In The Silver Sword by Ian Serraillier, Edek is separated from his sisters, Ruth and Bronia, when he is captured by the Germans. A while later, the girls find a ragged boy in the street and bring him to live and travel with him as they seek their brother and try to make their way to Switzerland and look for their parents.
When the three young people get to the transit camp at Posen where Edek is supposed to be, they discover that he has run away that very morning. During mealtime, a brawl breaks out, and Ruth, in the midst of the chaos, reaches out and grabs someone's hand. When she can finally get up, she looks over to see whom she is holding onto and finds her brother, Edek.

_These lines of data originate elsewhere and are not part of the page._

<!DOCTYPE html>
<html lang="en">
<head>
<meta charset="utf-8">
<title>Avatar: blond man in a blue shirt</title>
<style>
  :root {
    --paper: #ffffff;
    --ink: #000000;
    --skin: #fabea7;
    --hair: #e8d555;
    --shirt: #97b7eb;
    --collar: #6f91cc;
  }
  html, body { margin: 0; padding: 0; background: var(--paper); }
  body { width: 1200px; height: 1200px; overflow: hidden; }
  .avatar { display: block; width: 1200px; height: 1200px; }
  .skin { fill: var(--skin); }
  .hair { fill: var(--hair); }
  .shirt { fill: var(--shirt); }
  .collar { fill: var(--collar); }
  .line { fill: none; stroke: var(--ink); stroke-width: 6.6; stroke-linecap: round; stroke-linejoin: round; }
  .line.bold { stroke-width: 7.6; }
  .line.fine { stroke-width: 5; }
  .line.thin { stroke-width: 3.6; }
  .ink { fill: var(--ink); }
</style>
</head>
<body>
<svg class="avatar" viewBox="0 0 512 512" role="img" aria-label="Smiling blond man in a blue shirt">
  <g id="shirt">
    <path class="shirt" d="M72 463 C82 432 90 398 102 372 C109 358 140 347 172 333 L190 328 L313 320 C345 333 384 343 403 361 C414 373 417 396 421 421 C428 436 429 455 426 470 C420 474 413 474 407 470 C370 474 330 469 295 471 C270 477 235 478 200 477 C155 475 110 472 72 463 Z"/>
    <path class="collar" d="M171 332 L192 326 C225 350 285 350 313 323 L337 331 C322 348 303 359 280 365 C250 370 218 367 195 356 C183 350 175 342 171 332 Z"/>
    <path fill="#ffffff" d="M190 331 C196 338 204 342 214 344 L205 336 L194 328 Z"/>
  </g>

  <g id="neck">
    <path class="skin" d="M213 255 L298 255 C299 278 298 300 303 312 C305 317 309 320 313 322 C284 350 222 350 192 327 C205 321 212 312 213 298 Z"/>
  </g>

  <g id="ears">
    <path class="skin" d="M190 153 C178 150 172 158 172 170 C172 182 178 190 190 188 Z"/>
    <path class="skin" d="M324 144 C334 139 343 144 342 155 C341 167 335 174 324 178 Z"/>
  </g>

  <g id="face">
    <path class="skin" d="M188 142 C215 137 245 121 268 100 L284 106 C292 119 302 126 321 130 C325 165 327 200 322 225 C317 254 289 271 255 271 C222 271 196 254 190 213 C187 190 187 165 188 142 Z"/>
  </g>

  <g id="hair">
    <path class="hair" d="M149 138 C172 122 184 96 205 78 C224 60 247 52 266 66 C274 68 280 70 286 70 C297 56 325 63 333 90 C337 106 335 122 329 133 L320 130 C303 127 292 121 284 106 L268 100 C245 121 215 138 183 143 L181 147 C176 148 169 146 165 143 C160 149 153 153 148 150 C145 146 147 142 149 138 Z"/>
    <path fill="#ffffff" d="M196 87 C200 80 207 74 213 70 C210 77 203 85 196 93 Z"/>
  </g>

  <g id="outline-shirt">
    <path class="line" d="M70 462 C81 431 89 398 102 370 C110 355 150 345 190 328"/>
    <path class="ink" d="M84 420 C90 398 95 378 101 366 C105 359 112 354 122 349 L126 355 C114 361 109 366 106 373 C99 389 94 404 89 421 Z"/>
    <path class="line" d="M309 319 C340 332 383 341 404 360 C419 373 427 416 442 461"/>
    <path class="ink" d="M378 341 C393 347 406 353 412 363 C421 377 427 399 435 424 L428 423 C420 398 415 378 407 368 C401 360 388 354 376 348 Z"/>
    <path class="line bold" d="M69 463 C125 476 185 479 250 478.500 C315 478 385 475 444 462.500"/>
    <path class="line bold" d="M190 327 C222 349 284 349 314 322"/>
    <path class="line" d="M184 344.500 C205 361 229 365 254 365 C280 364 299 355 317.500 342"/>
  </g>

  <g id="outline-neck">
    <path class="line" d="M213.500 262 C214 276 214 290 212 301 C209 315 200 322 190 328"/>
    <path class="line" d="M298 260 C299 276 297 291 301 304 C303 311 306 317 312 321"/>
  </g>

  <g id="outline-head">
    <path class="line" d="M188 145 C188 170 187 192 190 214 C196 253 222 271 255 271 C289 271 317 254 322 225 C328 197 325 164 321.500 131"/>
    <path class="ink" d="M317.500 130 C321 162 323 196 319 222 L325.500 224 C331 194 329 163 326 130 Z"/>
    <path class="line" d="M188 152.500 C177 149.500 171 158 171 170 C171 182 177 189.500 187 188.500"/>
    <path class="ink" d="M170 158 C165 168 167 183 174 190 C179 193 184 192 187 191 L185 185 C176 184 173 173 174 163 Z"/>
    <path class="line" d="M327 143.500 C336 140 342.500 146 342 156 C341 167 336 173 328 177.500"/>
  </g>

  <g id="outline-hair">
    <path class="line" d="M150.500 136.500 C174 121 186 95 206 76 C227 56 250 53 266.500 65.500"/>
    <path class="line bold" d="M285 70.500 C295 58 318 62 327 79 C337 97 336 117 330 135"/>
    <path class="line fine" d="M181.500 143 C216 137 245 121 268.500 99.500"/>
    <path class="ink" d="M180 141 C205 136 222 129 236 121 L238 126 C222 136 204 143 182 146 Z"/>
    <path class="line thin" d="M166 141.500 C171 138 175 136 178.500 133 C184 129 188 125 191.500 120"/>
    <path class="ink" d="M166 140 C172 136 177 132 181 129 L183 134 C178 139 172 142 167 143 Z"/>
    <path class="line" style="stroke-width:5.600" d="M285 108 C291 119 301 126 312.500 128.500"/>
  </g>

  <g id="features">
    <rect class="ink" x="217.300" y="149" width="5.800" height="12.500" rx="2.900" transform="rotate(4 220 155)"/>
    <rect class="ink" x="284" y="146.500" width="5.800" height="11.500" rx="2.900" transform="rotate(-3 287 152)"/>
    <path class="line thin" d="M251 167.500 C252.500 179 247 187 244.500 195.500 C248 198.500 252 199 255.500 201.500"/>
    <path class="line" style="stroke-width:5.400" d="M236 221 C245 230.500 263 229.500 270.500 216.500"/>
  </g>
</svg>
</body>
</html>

Unfortunately, Edek is suffering from tuberculosis, yet he is determined to continue the journey with Ruth, Bronia, and Jan to find their parents. Ruth worries that Jan is not "entirely at ease with Edek." In many ways, Jan has taken over the role that Edek once filled in his sisters' lives. Jan is the protector and the provider as Edek once was, and Ruth worries that there "might be trouble" if Jan resents Edek's presence. Jan has, Ruth realizes, a "jealous nature" and will not want Edek to "usurp" his position.
Indeed, Jan does show some contempt for Edek. He laughs "scornfully" at Edek's story of escape and challenges the truth of it. The boys nearly fight, but Edek stands his ground and sticks to his near-miraculous story. The more Jan listens, however, the more impressed he is by Edek's resourcefulness and courage. The boys come to a truce and begin a lasting friendship.